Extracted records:
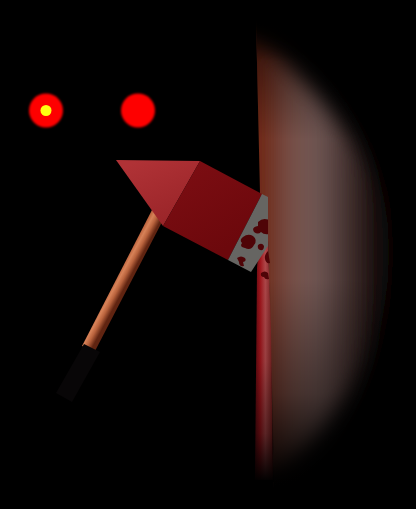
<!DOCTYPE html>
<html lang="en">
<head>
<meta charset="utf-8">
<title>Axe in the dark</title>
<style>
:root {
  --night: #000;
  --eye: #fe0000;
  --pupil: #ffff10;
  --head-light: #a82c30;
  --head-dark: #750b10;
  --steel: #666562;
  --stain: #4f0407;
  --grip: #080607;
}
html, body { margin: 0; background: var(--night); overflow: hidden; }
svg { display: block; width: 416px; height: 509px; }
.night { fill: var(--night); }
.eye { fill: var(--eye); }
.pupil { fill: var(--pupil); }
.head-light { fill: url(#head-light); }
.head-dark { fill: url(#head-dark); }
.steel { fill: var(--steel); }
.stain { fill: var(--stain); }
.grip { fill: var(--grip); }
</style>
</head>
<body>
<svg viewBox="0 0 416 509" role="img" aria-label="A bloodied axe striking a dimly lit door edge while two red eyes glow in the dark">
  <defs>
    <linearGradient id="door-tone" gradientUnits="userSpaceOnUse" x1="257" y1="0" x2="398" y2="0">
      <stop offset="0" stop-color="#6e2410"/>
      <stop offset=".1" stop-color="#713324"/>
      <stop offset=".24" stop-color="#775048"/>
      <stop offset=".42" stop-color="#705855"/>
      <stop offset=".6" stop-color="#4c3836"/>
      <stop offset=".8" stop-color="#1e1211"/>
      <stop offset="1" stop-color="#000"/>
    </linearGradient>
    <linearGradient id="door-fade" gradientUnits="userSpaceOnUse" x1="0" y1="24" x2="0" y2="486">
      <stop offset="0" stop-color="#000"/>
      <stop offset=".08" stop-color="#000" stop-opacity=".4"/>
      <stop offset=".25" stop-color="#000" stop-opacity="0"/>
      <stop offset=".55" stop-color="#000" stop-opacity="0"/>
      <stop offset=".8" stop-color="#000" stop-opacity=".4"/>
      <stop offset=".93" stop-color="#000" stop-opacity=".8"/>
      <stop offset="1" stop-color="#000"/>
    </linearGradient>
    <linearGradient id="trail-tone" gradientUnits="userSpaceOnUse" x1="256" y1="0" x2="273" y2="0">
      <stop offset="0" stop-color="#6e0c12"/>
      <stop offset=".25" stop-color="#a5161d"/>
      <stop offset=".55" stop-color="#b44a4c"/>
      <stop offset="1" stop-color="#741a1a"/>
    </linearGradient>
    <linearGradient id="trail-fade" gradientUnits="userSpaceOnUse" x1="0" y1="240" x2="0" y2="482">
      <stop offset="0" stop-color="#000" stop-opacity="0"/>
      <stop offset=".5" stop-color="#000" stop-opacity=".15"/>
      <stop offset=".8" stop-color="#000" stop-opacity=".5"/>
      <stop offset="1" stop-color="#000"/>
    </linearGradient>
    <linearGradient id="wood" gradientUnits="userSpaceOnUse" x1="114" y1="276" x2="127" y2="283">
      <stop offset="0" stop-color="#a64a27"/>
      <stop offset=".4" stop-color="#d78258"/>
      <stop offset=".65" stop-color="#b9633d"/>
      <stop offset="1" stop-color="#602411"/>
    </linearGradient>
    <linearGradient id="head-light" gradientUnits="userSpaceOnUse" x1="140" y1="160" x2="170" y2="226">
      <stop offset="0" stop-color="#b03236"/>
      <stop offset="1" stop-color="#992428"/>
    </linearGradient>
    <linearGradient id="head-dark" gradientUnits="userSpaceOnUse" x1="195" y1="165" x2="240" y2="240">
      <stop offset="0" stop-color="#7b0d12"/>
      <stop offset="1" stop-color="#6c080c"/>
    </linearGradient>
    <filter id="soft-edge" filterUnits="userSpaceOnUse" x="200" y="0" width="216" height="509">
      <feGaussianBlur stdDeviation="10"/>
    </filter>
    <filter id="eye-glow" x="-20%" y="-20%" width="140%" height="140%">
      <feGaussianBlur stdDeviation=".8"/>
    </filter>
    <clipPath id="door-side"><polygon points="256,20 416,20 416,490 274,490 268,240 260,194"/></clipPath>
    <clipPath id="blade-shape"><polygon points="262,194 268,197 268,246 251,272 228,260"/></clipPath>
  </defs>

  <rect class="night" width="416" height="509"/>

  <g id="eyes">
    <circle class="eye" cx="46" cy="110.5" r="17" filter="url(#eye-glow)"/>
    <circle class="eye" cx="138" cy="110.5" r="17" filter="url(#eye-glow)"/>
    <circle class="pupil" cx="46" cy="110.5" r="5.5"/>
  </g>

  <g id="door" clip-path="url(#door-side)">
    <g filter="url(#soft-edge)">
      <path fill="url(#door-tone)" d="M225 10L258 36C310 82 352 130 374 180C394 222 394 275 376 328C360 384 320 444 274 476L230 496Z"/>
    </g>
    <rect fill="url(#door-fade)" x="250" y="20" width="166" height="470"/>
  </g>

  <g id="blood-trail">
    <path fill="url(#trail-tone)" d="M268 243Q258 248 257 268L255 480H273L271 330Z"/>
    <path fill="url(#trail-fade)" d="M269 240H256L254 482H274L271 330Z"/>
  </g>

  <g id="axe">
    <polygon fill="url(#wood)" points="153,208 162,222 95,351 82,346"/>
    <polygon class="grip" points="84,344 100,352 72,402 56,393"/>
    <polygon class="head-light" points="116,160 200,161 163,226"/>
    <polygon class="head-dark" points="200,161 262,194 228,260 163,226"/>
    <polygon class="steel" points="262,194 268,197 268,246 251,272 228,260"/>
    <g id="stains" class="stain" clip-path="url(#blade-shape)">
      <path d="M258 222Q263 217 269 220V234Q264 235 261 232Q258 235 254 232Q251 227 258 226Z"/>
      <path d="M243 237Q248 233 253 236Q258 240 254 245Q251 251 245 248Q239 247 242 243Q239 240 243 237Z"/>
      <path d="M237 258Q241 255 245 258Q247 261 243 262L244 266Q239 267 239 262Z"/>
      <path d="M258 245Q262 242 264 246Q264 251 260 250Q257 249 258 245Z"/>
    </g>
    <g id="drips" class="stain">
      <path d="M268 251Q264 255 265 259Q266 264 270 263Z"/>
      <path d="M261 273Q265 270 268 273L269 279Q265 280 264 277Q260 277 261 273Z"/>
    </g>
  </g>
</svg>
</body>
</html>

- **Exercise goal**
Look through the records for the string "width". Copy every line that has it.

- **Expected answer**
svg { display: block; width: 416px; height: 509px; }
    <filter id="soft-edge" filterUnits="userSpaceOnUse" x="200" y="0" width="216" height="509">
    <filter id="eye-glow" x="-20%" y="-20%" width="140%" height="140%">
  <rect class="night" width="416" height="509"/>
    <rect fill="url(#door-fade)" x="250" y="20" width="166" height="470"/>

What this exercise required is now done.